● **Extracted data entries**:

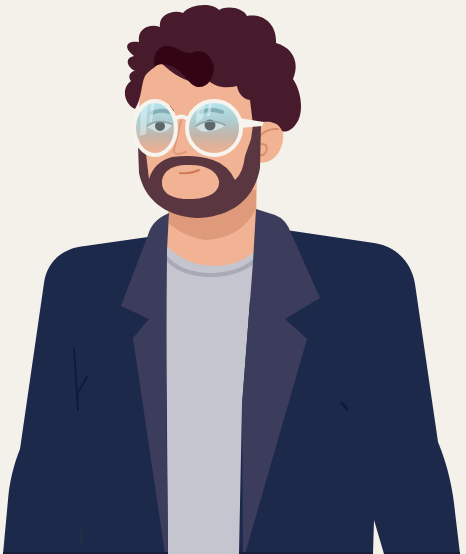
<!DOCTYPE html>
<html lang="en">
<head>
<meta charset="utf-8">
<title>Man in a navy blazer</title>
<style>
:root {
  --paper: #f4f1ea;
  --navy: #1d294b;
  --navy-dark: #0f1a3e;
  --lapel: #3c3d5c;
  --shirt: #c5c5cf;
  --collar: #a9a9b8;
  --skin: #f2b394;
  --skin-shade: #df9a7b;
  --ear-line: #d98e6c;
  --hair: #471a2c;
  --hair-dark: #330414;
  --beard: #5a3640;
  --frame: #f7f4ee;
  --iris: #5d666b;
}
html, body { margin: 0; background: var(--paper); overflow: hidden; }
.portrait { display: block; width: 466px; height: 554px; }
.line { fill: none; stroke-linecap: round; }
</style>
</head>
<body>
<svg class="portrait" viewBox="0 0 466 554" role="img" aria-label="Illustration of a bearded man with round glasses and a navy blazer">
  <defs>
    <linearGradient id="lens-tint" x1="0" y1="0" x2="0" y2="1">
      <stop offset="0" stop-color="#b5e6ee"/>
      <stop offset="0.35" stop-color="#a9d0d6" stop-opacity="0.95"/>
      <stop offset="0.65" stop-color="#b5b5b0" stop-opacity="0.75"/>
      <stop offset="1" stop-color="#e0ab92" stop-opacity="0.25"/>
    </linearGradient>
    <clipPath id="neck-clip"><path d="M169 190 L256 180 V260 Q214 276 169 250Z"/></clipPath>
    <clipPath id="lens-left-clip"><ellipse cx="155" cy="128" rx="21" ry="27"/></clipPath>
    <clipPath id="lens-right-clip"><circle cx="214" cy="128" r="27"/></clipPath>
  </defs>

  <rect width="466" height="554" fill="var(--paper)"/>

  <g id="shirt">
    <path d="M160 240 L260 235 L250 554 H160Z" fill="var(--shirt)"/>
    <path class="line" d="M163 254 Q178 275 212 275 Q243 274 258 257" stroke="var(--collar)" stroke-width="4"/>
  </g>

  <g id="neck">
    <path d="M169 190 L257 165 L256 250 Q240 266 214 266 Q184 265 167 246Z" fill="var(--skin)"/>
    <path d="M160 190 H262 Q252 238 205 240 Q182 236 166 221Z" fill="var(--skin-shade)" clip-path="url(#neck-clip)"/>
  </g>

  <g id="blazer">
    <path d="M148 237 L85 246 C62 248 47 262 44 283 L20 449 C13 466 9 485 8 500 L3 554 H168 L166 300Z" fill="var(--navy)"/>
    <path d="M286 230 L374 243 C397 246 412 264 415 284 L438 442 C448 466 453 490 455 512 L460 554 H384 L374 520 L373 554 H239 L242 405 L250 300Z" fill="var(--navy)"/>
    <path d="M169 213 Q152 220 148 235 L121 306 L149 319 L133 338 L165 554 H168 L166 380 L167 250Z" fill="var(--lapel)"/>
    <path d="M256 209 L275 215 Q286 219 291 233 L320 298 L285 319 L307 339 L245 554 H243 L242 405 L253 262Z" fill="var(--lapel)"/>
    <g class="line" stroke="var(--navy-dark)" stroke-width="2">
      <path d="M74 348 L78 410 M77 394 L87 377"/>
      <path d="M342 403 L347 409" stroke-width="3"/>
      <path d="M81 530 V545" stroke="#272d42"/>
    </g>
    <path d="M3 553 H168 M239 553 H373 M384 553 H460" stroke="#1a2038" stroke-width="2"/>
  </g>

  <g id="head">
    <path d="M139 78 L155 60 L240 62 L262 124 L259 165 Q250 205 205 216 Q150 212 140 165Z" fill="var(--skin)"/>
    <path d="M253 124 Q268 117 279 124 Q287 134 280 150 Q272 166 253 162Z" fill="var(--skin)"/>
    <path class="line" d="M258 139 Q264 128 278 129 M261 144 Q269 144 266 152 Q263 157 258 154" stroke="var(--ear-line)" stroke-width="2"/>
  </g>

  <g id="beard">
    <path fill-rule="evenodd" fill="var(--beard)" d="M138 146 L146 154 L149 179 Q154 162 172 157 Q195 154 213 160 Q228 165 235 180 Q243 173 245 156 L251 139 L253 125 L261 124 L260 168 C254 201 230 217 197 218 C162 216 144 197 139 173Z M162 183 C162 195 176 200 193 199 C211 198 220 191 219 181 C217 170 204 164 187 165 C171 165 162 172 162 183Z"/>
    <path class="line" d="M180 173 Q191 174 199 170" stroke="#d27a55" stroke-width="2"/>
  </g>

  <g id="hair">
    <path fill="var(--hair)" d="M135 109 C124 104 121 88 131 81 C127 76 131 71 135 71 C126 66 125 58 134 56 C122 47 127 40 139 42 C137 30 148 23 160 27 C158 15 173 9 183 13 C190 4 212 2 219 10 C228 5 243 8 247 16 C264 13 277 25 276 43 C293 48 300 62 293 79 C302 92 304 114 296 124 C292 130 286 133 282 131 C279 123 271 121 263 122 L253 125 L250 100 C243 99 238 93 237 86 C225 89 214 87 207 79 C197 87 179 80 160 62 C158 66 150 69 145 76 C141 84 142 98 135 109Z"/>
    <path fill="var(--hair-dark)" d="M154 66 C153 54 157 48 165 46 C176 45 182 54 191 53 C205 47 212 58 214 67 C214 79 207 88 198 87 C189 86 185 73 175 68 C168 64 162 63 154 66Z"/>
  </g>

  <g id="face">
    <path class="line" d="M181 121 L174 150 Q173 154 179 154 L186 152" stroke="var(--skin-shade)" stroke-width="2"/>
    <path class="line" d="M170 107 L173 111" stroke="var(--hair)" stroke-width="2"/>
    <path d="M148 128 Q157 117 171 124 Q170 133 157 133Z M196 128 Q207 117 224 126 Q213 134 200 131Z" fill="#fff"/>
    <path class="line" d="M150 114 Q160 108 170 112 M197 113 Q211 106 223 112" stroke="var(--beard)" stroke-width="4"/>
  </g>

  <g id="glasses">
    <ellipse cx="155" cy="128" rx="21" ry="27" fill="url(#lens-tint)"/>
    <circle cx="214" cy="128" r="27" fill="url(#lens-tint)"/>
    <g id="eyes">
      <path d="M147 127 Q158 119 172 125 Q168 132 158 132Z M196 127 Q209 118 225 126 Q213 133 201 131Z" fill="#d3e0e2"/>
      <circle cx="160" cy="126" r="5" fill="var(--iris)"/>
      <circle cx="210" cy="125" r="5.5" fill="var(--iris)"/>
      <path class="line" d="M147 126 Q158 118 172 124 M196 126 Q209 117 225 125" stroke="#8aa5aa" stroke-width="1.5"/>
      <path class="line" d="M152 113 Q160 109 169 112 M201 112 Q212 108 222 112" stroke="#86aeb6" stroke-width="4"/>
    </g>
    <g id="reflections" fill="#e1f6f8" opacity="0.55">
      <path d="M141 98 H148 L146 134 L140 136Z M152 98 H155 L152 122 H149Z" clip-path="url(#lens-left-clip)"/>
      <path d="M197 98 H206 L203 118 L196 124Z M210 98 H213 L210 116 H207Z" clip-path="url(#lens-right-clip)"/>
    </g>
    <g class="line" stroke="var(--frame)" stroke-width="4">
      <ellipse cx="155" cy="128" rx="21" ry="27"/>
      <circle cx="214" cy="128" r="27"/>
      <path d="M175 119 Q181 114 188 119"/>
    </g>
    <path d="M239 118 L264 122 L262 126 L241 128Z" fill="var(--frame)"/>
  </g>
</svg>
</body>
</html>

● **Instructions to follow**: Restate all entries exactly; pictures stay out.

● **Answer for the task**:
<!DOCTYPE html>
<html lang="en">
<head>
<meta charset="utf-8">
<title>Man in a navy blazer</title>
<style>
:root {
  --paper: #f4f1ea;
  --navy: #1d294b;
  --navy-dark: #0f1a3e;
  --lapel: #3c3d5c;
  --shirt: #c5c5cf;
  --collar: #a9a9b8;
  --skin: #f2b394;
  --skin-shade: #df9a7b;
  --ear-line: #d98e6c;
  --hair: #471a2c;
  --hair-dark: #330414;
  --beard: #5a3640;
  --frame: #f7f4ee;
  --iris: #5d666b;
}
html, body { margin: 0; background: var(--paper); overflow: hidden; }
.portrait { display: block; width: 466px; height: 554px; }
.line { fill: none; stroke-linecap: round; }
</style>
</head>
<body>
<svg class="portrait" viewBox="0 0 466 554" role="img" aria-label="Illustration of a bearded man with round glasses and a navy blazer">
  <defs>
    <linearGradient id="lens-tint" x1="0" y1="0" x2="0" y2="1">
      <stop offset="0" stop-color="#b5e6ee"/>
      <stop offset="0.35" stop-color="#a9d0d6" stop-opacity="0.95"/>
      <stop offset="0.65" stop-color="#b5b5b0" stop-opacity="0.75"/>
      <stop offset="1" stop-color="#e0ab92" stop-opacity="0.25"/>
    </linearGradient>
    <clipPath id="neck-clip"><path d="M169 190 L256 180 V260 Q214 276 169 250Z"/></clipPath>
    <clipPath id="lens-left-clip"><ellipse cx="155" cy="128" rx="21" ry="27"/></clipPath>
    <clipPath id="lens-right-clip"><circle cx="214" cy="128" r="27"/></clipPath>
  </defs>

  <rect width="466" height="554" fill="var(--paper)"/>

  <g id="shirt">
    <path d="M160 240 L260 235 L250 554 H160Z" fill="var(--shirt)"/>
    <path class="line" d="M163 254 Q178 275 212 275 Q243 274 258 257" stroke="var(--collar)" stroke-width="4"/>
  </g>

  <g id="neck">
    <path d="M169 190 L257 165 L256 250 Q240 266 214 266 Q184 265 167 246Z" fill="var(--skin)"/>
    <path d="M160 190 H262 Q252 238 205 240 Q182 236 166 221Z" fill="var(--skin-shade)" clip-path="url(#neck-clip)"/>
  </g>

  <g id="blazer">
    <path d="M148 237 L85 246 C62 248 47 262 44 283 L20 449 C13 466 9 485 8 500 L3 554 H168 L166 300Z" fill="var(--navy)"/>
    <path d="M286 230 L374 243 C397 246 412 264 415 284 L438 442 C448 466 453 490 455 512 L460 554 H384 L374 520 L373 554 H239 L242 405 L250 300Z" fill="var(--navy)"/>
    <path d="M169 213 Q152 220 148 235 L121 306 L149 319 L133 338 L165 554 H168 L166 380 L167 250Z" fill="var(--lapel)"/>
    <path d="M256 209 L275 215 Q286 219 291 233 L320 298 L285 319 L307 339 L245 554 H243 L242 405 L253 262Z" fill="var(--lapel)"/>
    <g class="line" stroke="var(--navy-dark)" stroke-width="2">
      <path d="M74 348 L78 410 M77 394 L87 377"/>
      <path d="M342 403 L347 409" stroke-width="3"/>
      <path d="M81 530 V545" stroke="#272d42"/>
    </g>
    <path d="M3 553 H168 M239 553 H373 M384 553 H460" stroke="#1a2038" stroke-width="2"/>
  </g>

  <g id="head">
    <path d="M139 78 L155 60 L240 62 L262 124 L259 165 Q250 205 205 216 Q150 212 140 165Z" fill="var(--skin)"/>
    <path d="M253 124 Q268 117 279 124 Q287 134 280 150 Q272 166 253 162Z" fill="var(--skin)"/>
    <path class="line" d="M258 139 Q264 128 278 129 M261 144 Q269 144 266 152 Q263 157 258 154" stroke="var(--ear-line)" stroke-width="2"/>
  </g>

  <g id="beard">
    <path fill-rule="evenodd" fill="var(--beard)" d="M138 146 L146 154 L149 179 Q154 162 172 157 Q195 154 213 160 Q228 165 235 180 Q243 173 245 156 L251 139 L253 125 L261 124 L260 168 C254 201 230 217 197 218 C162 216 144 197 139 173Z M162 183 C162 195 176 200 193 199 C211 198 220 191 219 181 C217 170 204 164 187 165 C171 165 162 172 162 183Z"/>
    <path class="line" d="M180 173 Q191 174 199 170" stroke="#d27a55" stroke-width="2"/>
  </g>

  <g id="hair">
    <path fill="var(--hair)" d="M135 109 C124 104 121 88 131 81 C127 76 131 71 135 71 C126 66 125 58 134 56 C122 47 127 40 139 42 C137 30 148 23 160 27 C158 15 173 9 183 13 C190 4 212 2 219 10 C228 5 243 8 247 16 C264 13 277 25 276 43 C293 48 300 62 293 79 C302 92 304 114 296 124 C292 130 286 133 282 131 C279 123 271 121 263 122 L253 125 L250 100 C243 99 238 93 237 86 C225 89 214 87 207 79 C197 87 179 80 160 62 C158 66 150 69 145 76 C141 84 142 98 135 109Z"/>
    <path fill="var(--hair-dark)" d="M154 66 C153 54 157 48 165 46 C176 45 182 54 191 53 C205 47 212 58 214 67 C214 79 207 88 198 87 C189 86 185 73 175 68 C168 64 162 63 154 66Z"/>
  </g>

  <g id="face">
    <path class="line" d="M181 121 L174 150 Q173 154 179 154 L186 152" stroke="var(--skin-shade)" stroke-width="2"/>
    <path class="line" d="M170 107 L173 111" stroke="var(--hair)" stroke-width="2"/>
    <path d="M148 128 Q157 117 171 124 Q170 133 157 133Z M196 128 Q207 117 224 126 Q213 134 200 131Z" fill="#fff"/>
    <path class="line" d="M150 114 Q160 108 170 112 M197 113 Q211 106 223 112" stroke="var(--beard)" stroke-width="4"/>
  </g>

  <g id="glasses">
    <ellipse cx="155" cy="128" rx="21" ry="27" fill="url(#lens-tint)"/>
    <circle cx="214" cy="128" r="27" fill="url(#lens-tint)"/>
    <g id="eyes">
      <path d="M147 127 Q158 119 172 125 Q168 132 158 132Z M196 127 Q209 118 225 126 Q213 133 201 131Z" fill="#d3e0e2"/>
      <circle cx="160" cy="126" r="5" fill="var(--iris)"/>
      <circle cx="210" cy="125" r="5.5" fill="var(--iris)"/>
      <path class="line" d="M147 126 Q158 118 172 124 M196 126 Q209 117 225 125" stroke="#8aa5aa" stroke-width="1.5"/>
      <path class="line" d="M152 113 Q160 109 169 112 M201 112 Q212 108 222 112" stroke="#86aeb6" stroke-width="4"/>
    </g>
    <g id="reflections" fill="#e1f6f8" opacity="0.55">
      <path d="M141 98 H148 L146 134 L140 136Z M152 98 H155 L152 122 H149Z" clip-path="url(#lens-left-clip)"/>
      <path d="M197 98 H206 L203 118 L196 124Z M210 98 H213 L210 116 H207Z" clip-path="url(#lens-right-clip)"/>
    </g>
    <g class="line" stroke="var(--frame)" stroke-width="4">
      <ellipse cx="155" cy="128" rx="21" ry="27"/>
      <circle cx="214" cy="128" r="27"/>
      <path d="M175 119 Q181 114 188 119"/>
    </g>
    <path d="M239 118 L264 122 L262 126 L241 128Z" fill="var(--frame)"/>
  </g>
</svg>
</body>
</html>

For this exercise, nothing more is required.